He, for his part, gave himself wholly up to be fascinated and absorbed by the lovely woman at his side. Did a thought of danger intrude, the whisper, “Only for to-night, only for to-night!” sufficed to banish it. Yet another day, and he would return to the old life once more.
EVERY LITTLE COUNTS.
Mr. William Reynolds arrived late, perhaps because he delayed too long over the niceties of his toilet. He was a country young man, fashioned upon a well-worn last. His occupation for several years past had been to attend to the furnishing and driving of a milk-cart, and, very likely, it was this which had hindered the proper development of his figure. At all events, he was stoutest where it is generally thought advisable to be lean, and narrow where popular prejudice demands breadth. His knees were more conspicuous than his legs, and his elbows than his arms. His face was striking, chiefly because an accident in early life had prostrated his nose; the expression, though lacking force, was in the main good-natured, the eyes were modestly veiled behind a pair of eye-glasses, which stayed on, as it were, by accident.

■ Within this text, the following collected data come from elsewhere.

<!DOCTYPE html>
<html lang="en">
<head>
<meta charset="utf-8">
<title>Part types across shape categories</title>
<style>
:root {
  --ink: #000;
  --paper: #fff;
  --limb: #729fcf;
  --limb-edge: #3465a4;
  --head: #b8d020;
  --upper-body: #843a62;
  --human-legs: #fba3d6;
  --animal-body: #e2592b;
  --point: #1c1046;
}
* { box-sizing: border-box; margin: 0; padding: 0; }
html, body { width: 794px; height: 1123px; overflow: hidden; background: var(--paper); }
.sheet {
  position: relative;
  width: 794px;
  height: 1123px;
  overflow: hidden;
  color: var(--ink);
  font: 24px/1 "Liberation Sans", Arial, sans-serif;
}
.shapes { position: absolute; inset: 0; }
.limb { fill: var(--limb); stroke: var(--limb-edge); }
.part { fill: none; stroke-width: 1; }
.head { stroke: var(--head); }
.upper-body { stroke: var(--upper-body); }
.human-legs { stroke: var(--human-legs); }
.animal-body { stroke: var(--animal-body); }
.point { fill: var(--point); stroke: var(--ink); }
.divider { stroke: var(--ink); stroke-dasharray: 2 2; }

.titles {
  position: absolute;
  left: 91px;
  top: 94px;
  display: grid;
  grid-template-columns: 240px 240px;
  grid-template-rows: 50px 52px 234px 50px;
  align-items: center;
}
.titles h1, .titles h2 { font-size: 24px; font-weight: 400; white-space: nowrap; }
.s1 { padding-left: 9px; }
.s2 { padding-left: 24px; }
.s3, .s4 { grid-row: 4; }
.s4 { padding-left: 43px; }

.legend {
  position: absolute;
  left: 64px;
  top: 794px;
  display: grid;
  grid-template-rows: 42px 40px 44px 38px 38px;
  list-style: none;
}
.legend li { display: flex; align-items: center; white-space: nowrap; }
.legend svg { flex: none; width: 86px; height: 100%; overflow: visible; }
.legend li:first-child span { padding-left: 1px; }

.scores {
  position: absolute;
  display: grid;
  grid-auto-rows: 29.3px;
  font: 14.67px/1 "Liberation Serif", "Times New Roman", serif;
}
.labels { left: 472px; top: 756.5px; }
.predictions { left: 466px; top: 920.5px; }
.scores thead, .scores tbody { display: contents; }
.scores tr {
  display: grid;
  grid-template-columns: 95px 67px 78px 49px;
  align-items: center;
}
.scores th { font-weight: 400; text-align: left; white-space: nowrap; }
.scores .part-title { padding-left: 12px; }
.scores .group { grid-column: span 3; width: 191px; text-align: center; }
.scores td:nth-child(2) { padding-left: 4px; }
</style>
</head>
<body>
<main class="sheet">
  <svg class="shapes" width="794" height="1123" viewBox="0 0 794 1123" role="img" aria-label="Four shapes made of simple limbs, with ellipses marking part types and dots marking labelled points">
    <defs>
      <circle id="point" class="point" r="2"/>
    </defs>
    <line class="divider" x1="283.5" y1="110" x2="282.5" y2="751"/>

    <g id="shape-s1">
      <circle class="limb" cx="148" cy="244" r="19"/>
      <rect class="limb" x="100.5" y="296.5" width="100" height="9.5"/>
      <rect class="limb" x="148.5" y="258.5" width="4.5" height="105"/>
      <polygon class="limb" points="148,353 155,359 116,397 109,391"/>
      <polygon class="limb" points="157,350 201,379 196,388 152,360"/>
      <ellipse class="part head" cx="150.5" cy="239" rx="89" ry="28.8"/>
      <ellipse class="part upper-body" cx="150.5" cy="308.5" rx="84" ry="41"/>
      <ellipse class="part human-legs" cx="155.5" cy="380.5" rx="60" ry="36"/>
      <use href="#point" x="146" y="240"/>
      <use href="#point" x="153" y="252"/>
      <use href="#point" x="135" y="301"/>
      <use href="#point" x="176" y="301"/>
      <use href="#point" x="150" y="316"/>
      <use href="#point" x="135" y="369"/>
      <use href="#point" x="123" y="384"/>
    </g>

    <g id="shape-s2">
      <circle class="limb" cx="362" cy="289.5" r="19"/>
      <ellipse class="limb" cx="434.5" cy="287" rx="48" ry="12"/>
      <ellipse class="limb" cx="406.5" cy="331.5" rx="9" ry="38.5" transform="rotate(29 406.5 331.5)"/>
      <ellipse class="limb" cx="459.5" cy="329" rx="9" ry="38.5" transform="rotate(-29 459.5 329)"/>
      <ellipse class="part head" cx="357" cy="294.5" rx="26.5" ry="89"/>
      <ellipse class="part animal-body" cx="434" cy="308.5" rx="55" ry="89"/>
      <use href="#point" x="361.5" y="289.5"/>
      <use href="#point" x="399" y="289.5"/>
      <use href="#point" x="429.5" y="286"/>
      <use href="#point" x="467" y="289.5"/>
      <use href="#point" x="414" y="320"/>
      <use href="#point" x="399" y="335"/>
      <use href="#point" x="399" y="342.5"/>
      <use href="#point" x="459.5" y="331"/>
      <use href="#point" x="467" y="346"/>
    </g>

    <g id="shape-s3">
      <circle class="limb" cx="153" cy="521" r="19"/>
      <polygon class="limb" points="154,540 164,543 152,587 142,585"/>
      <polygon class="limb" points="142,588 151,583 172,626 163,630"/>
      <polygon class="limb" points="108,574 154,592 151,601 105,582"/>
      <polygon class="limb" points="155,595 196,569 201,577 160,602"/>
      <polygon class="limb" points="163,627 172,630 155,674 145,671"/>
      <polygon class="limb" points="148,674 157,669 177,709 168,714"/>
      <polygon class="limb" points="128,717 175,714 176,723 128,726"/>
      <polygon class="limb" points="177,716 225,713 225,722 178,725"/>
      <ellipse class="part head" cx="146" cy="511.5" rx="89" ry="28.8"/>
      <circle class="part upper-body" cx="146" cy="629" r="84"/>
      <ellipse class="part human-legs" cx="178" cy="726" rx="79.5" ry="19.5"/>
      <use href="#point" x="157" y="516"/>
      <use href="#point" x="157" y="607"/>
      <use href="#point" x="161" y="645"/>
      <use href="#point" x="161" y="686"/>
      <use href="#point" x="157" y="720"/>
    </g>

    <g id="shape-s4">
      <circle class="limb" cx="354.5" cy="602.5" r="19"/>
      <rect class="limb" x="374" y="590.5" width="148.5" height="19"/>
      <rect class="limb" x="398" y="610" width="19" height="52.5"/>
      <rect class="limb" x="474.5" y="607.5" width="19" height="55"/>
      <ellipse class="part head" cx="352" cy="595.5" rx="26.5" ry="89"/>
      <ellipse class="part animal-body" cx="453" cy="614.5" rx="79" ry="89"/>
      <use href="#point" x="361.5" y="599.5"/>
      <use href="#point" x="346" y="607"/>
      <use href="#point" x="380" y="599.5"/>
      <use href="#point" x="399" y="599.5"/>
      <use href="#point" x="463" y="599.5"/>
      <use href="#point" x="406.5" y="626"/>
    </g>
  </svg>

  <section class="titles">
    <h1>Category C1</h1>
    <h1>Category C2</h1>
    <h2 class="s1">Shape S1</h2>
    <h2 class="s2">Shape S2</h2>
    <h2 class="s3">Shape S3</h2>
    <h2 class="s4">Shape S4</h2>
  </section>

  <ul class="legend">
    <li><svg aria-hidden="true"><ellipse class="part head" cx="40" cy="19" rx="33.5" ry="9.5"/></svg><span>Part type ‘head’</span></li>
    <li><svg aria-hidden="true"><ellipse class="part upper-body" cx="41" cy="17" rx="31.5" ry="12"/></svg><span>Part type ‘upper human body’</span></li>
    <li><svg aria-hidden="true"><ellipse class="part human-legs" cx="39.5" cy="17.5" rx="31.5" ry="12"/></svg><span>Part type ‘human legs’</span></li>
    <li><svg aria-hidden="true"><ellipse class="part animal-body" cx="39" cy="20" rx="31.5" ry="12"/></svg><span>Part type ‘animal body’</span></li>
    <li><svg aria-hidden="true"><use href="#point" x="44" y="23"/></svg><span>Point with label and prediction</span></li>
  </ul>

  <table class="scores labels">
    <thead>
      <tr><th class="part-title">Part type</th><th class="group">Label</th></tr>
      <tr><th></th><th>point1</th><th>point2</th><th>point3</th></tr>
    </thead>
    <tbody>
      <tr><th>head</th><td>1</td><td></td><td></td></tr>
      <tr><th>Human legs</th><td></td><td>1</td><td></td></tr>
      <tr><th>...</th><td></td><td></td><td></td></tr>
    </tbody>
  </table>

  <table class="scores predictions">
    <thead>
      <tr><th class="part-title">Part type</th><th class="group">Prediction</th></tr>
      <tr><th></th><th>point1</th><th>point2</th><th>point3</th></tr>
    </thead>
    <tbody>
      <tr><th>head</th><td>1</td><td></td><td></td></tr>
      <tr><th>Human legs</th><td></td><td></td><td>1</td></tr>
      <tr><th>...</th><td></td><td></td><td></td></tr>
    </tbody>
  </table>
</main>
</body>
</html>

Mr. Reynolds was an admirer of Cornelia’s; a fact which was the occasion of much pleasant remark and easy witticism. More serious consequences were not likely to ensue, for such men as he seldom attain to be other than indirectly useful or mildly obnoxious to their fellow-creatures. But the strongest instincts he had were social; and it was touching to observe the earnestness with which they urged him to lumber the path of fashion and gay life. He nearly broke his own heart, and unseated his instructor’s reason, in his efforts to learn dancing; and, to secure